Each line below is to be repeated exactly; any picture is to be left out.

(Saved entries)

----------------

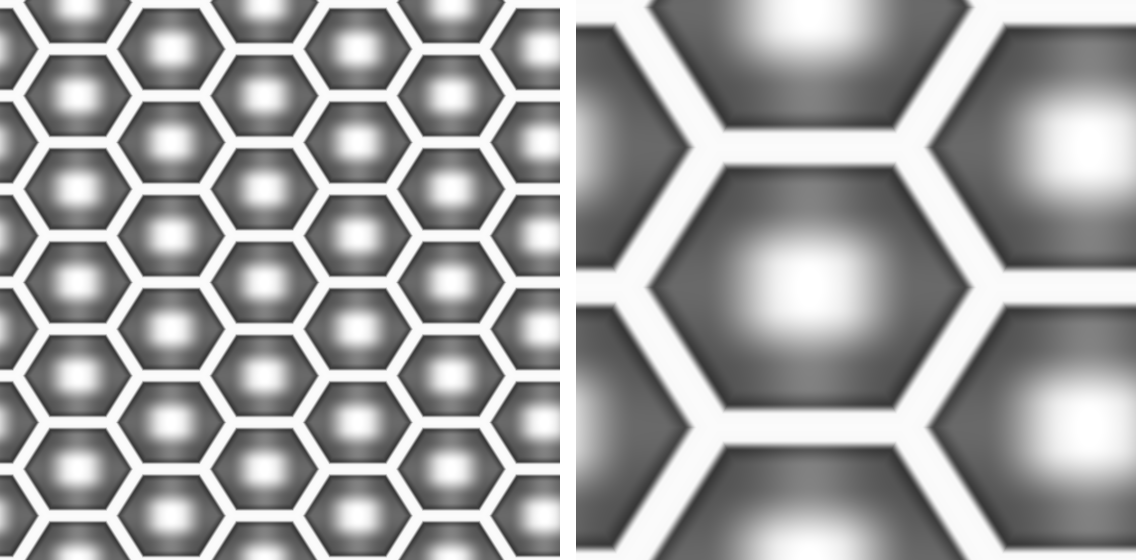
Left, the full canvas; right, a detail of the centre.
A Shadertoy shader for this pattern:

```glsl
// Grey honeycomb of wide hexagons with soft white walls and a boxy highlight in each cell.
// Two interleaved rectangular lattices give the cell centres; the wall is a distance
// to the nearest hexagon side. Six columns by six rows, so it tiles exactly.

// Offset from the nearest centre of a lattice with a 2 by 1 period.
vec2 latticeOffset(vec2 p) {
    return mod(p + vec2(1.0, 0.5), vec2(2.0, 1.0)) - vec2(1.0, 0.5);
}

// Distance inward from the middle of the wall, positive inside the cell.
float wallDistance(vec2 offset) {
    vec2 a = abs(offset);
    float slanted = dot(vec2(0.5, 0.25) - a, vec2(0.845, 0.535));
    return min(0.5 - a.y, slanted - 0.004);
}

// Metallic shading: dim base, crossed bands and a bright rounded box.
float cellShade(vec2 offset) {
    vec2 a = abs(offset);
    float column = exp(-a.x * a.x / 0.032);
    float row = exp(-a.y * a.y / 0.040);
    float box = (1.0 - smoothstep(0.10, 0.38, a.x)) * (1.0 - smoothstep(0.07, 0.29, a.y));
    return 0.31 + 0.19 * column + 0.10 * row + 0.41 * box;
}

void mainImage(out vec4 fragColor, in vec2 fragCoord) {
    vec2 p = 6.0 * fragCoord / iResolution.xy - vec2(0.834, 0.974);

    // Keep the cell that holds this point.
    vec2 even = latticeOffset(p);
    vec2 odd = latticeOffset(p - vec2(1.0, 0.5));
    vec2 cell = wallDistance(even) > wallDistance(odd) ? even : odd;
    float d = wallDistance(cell);

    // Shadow along the rim, then the soft-edged wall on top.
    float shade = cellShade(cell) * mix(0.58, 1.0, smoothstep(0.06, 0.14, d));
    float blur = max(0.020, 6.0 / iResolution.y);
    float wall = 1.0 - smoothstep(0.065 - blur, 0.065 + blur, d);
    float grey = mix(shade, 0.985 - 0.2 * max(d, 0.0), wall);

    fragColor = vec4(vec3(min(grey, 1.0)), 1.0);
}
```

----------------

* **Solution to this exercise**
Left, the full canvas; right, a detail of the centre.
A Shadertoy shader for this pattern:

```glsl
// Grey honeycomb of wide hexagons with soft white walls and a boxy highlight in each cell.
// Two interleaved rectangular lattices give the cell centres; the wall is a distance
// to the nearest hexagon side. Six columns by six rows, so it tiles exactly.

// Offset from the nearest centre of a lattice with a 2 by 1 period.
vec2 latticeOffset(vec2 p) {
    return mod(p + vec2(1.0, 0.5), vec2(2.0, 1.0)) - vec2(1.0, 0.5);
}

// Distance inward from the middle of the wall, positive inside the cell.
float wallDistance(vec2 offset) {
    vec2 a = abs(offset);
    float slanted = dot(vec2(0.5, 0.25) - a, vec2(0.845, 0.535));
    return min(0.5 - a.y, slanted - 0.004);
}

// Metallic shading: dim base, crossed bands and a bright rounded box.
float cellShade(vec2 offset) {
    vec2 a = abs(offset);
    float column = exp(-a.x * a.x / 0.032);
    float row = exp(-a.y * a.y / 0.040);
    float box = (1.0 - smoothstep(0.10, 0.38, a.x)) * (1.0 - smoothstep(0.07, 0.29, a.y));
    return 0.31 + 0.19 * column + 0.10 * row + 0.41 * box;
}

void mainImage(out vec4 fragColor, in vec2 fragCoord) {
    vec2 p = 6.0 * fragCoord / iResolution.xy - vec2(0.834, 0.974);

    // Keep the cell that holds this point.
    vec2 even = latticeOffset(p);
    vec2 odd = latticeOffset(p - vec2(1.0, 0.5));
    vec2 cell = wallDistance(even) > wallDistance(odd) ? even : odd;
    float d = wallDistance(cell);

    // Shadow along the rim, then the soft-edged wall on top.
    float shade = cellShade(cell) * mix(0.58, 1.0, smoothstep(0.06, 0.14, d));
    float blur = max(0.020, 6.0 / iResolution.y);
    float wall = 1.0 - smoothstep(0.065 - blur, 0.065 + blur, d);
    float grey = mix(shade, 0.985 - 0.2 * max(d, 0.0), wall);

    fragColor = vec4(vec3(min(grey, 1.0)), 1.0);
}
```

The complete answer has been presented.